« Reply #1 on: October 31, 2011, 10:48:45 am »
When working with electricity, it is essential that you know what you are doing and how to isolate the circuit you intend working on. 
If you are in any doubt, turn all the electric circuits off at the mains switch.
If you have any doubts about working with electrics, consult a qualified electrician.

Also note that from 6 April 2006, new Building Regulations (Approved Document Part P) were introduced regarding electrical safety in the home.
If a householder wishes to carry out notifiable electrical work, then they must notify Building Control before starting.
Building Control will then arrange for the work to be inspected and tested and will charge a fee to cover the costs incurred.

Notifiable work includes: new installations, house re-wires, and the installation of new circuits, additions to existing circuits in kitchens, bathrooms, outdoors and in other special locations. A certificated competent person must carry out this work.

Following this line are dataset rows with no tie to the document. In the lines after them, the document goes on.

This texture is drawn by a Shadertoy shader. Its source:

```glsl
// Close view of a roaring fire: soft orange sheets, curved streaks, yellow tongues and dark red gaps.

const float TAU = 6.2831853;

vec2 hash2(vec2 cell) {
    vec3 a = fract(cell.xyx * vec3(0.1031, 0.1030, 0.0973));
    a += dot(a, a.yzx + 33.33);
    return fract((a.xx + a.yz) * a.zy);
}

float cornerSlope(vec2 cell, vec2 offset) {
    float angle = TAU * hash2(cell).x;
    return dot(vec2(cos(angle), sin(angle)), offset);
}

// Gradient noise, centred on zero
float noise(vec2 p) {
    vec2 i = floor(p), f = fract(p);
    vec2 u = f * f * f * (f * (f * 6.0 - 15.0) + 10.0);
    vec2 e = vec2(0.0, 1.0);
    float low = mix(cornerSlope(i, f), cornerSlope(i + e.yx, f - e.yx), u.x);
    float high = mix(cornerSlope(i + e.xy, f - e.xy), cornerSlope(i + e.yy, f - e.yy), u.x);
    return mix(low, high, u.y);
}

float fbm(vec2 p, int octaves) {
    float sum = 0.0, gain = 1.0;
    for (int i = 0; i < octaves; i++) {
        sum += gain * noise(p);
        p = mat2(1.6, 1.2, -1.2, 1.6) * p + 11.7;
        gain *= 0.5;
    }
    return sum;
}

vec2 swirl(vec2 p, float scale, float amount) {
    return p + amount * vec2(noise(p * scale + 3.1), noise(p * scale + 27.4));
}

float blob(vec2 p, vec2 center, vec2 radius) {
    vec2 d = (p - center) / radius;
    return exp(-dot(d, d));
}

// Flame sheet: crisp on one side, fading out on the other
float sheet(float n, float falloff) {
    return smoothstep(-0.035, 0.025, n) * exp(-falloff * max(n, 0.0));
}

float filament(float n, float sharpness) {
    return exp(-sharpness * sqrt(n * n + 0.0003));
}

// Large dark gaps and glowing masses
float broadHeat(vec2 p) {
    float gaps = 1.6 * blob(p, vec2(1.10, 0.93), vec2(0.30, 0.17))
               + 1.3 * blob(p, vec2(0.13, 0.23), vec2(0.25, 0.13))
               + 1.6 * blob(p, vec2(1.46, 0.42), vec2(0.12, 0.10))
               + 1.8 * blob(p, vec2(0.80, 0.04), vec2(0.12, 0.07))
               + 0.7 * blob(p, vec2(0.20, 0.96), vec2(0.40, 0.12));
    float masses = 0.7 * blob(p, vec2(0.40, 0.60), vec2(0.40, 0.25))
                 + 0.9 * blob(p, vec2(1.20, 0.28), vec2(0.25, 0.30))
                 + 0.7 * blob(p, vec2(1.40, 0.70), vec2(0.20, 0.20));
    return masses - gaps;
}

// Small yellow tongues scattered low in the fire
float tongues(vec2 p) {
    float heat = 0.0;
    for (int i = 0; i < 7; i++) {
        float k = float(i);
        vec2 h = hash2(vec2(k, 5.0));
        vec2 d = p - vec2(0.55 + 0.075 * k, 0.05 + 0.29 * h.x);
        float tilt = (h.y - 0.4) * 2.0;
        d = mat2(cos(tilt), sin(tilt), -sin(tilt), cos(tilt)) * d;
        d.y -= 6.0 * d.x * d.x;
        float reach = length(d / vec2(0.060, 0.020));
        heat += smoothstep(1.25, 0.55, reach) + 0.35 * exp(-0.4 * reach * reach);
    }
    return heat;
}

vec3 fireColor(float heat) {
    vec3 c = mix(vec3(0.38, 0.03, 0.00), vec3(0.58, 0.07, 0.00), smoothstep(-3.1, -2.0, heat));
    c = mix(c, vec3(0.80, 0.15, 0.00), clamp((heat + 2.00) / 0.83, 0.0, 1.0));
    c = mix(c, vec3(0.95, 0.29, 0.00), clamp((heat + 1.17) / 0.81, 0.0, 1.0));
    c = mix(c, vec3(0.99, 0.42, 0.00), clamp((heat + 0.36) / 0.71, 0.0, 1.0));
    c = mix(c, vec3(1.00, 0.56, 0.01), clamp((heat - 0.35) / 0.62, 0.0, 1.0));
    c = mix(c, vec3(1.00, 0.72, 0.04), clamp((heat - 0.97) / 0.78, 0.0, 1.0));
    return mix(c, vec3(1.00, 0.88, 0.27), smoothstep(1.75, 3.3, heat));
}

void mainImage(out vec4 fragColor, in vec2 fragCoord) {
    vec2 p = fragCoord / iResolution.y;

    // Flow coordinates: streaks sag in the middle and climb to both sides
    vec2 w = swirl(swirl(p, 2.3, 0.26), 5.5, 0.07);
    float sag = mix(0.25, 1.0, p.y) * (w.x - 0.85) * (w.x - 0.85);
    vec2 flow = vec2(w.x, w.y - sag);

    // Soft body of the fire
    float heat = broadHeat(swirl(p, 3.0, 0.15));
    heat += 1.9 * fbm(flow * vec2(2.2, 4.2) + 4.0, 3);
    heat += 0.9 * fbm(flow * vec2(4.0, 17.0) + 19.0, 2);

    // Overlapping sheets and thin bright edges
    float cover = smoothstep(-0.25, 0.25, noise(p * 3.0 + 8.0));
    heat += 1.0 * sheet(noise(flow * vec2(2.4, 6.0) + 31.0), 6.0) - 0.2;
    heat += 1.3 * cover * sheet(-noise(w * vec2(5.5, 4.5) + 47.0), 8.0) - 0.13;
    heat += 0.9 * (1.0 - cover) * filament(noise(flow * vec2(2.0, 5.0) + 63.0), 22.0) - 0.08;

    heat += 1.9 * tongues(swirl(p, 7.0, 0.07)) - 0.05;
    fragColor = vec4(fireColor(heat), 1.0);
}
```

There are some areas what are not notifiable at the time of writing:
The following types of work are non-notifiable:
 Replacing accessories such as socket-outlets, control switches and ceiling roses.
 Replacing the cable for a single circuit only, where damaged.
 Re-fixing or replacing the enclosures of existing installation components.
 Providing mechanical protection to existing fixed installations.
 Installing or upgrading main or supplementary equipotential bonding.
 Work that is not in a kitchen or special location and does not involve a special installation and consists of:-
    adding lighting points (light fittings and switches) to an existing circuit - adding socket-outlets and fused spurs to
    an existing ring or radial circuit.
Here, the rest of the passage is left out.